Task objective ▸ Each line of the data that includes "Math" must be copied.
-=-=-=-=-
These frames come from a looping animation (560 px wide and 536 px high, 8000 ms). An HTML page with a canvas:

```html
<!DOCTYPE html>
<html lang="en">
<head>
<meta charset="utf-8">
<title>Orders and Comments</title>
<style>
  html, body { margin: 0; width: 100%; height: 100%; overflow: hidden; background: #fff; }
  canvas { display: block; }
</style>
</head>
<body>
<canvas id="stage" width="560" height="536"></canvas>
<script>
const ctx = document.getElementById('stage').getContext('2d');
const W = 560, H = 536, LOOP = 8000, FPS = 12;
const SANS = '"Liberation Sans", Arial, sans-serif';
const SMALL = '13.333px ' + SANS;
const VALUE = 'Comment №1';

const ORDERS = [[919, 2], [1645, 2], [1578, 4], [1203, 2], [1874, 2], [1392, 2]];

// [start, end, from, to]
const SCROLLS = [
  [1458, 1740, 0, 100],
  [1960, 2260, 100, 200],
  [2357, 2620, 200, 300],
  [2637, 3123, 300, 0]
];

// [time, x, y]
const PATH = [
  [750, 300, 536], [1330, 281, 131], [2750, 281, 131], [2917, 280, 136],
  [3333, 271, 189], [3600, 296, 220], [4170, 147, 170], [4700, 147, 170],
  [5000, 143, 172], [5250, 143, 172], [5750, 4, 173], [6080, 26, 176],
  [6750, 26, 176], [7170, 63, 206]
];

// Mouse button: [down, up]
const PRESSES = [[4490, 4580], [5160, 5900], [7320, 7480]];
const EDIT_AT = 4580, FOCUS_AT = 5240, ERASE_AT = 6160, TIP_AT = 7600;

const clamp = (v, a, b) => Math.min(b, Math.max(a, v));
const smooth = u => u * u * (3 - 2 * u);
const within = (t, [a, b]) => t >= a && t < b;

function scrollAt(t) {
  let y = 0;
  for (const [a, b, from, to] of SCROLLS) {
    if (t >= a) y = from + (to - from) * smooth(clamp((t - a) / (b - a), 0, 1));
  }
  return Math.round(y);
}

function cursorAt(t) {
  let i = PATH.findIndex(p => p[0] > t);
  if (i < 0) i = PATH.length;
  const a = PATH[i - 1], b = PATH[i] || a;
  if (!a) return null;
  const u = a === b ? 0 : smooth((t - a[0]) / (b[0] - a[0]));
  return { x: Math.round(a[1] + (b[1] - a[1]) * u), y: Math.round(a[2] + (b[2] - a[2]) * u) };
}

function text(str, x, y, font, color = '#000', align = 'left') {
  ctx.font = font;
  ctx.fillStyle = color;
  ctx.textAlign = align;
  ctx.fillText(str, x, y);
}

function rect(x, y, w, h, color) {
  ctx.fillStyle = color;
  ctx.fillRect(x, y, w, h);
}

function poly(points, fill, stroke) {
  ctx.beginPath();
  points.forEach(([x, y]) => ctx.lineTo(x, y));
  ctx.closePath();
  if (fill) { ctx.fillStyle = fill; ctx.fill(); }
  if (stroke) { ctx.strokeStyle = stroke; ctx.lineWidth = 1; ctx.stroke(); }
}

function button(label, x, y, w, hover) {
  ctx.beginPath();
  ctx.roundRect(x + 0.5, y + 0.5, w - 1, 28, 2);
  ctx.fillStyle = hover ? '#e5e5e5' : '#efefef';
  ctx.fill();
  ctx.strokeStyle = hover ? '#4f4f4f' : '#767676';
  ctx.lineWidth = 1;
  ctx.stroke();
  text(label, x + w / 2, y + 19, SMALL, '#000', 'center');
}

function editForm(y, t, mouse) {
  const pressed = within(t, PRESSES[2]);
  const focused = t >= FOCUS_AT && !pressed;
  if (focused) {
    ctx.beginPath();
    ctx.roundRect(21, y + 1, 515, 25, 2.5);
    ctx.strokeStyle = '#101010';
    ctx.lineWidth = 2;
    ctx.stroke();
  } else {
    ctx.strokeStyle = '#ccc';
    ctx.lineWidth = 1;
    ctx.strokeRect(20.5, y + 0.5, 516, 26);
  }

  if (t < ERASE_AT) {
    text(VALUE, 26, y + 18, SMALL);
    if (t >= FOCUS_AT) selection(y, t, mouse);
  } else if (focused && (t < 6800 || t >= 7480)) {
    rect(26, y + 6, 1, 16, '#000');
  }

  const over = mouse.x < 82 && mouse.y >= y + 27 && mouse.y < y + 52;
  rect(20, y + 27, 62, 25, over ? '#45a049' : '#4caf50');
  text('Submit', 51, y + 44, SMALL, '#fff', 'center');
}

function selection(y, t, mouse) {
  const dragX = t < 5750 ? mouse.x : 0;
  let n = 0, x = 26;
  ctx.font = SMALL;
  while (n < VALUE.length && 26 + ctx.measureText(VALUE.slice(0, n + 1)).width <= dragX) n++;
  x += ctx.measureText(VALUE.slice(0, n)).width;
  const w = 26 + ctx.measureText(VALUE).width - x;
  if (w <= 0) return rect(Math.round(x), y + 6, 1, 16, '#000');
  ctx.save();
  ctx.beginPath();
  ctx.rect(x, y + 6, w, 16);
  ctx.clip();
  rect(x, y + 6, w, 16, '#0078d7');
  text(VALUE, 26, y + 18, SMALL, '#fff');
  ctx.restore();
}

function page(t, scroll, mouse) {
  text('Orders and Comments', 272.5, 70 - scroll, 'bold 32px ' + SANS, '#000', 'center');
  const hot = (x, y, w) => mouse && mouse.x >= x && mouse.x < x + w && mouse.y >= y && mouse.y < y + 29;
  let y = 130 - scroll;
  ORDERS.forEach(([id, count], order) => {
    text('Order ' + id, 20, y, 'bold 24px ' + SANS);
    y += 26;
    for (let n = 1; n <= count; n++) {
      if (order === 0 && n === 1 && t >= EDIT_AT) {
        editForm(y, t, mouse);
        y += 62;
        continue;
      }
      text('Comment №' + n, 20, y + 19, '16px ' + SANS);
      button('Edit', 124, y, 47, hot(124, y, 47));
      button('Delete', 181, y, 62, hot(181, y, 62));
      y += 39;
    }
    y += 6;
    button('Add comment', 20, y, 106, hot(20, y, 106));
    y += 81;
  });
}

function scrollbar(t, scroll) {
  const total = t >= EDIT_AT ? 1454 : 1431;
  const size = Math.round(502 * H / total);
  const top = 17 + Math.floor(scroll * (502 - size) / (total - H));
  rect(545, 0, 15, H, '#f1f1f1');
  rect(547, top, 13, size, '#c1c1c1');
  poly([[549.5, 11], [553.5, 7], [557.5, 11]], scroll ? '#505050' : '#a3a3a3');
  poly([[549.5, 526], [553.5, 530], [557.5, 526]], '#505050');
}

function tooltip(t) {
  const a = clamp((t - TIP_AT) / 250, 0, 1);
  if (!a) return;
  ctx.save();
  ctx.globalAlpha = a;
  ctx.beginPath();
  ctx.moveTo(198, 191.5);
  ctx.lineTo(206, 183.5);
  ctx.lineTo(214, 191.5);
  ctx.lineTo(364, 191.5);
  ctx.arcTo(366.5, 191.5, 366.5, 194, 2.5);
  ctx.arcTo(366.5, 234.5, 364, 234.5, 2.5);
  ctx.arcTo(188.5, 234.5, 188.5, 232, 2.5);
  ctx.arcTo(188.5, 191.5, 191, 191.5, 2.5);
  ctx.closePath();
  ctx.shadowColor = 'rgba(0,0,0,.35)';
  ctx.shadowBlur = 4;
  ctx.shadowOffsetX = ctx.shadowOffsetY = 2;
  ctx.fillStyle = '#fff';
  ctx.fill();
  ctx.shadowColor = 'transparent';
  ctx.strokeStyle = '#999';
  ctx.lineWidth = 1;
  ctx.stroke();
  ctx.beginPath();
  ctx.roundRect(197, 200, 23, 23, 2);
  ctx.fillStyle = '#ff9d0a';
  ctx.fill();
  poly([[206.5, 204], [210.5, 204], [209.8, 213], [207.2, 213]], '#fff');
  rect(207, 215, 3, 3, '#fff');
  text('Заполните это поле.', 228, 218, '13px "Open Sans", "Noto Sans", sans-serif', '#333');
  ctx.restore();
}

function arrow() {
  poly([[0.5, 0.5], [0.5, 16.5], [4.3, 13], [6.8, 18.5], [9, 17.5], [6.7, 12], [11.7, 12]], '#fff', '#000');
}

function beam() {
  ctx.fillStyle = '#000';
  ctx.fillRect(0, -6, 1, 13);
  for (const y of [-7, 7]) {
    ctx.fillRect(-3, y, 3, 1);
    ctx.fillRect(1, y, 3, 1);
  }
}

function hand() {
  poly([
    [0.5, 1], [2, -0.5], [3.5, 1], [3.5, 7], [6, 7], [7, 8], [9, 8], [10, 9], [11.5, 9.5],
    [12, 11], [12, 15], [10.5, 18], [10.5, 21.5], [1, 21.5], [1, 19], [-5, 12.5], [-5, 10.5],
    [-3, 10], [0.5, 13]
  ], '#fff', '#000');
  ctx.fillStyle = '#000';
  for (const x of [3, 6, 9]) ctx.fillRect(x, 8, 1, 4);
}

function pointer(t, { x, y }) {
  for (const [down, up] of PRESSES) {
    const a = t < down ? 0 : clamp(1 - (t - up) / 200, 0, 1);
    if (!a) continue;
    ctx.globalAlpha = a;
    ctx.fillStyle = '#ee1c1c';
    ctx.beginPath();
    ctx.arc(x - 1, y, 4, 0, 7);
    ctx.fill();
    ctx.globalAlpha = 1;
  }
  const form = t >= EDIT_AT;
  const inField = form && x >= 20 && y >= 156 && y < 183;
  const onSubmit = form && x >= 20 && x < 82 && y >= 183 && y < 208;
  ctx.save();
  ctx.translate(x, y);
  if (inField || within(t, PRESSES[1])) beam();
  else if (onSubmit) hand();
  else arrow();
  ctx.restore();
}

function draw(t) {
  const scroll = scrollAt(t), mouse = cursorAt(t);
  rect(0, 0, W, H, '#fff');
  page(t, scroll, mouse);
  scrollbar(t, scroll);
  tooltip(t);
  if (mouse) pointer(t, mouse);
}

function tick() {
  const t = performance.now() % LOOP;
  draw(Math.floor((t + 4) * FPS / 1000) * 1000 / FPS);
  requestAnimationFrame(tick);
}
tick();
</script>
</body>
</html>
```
-=-=-=-=-
Written solution ▸
const clamp = (v, a, b) => Math.min(b, Math.max(a, v));
  return Math.round(y);
  return { x: Math.round(a[1] + (b[1] - a[1]) * u), y: Math.round(a[2] + (b[2] - a[2]) * u) };
  if (w <= 0) return rect(Math.round(x), y + 6, 1, 16, '#000');
  const size = Math.round(502 * H / total);
  const top = 17 + Math.floor(scroll * (502 - size) / (total - H));
  draw(Math.floor((t + 4) * FPS / 1000) * 1000 / FPS);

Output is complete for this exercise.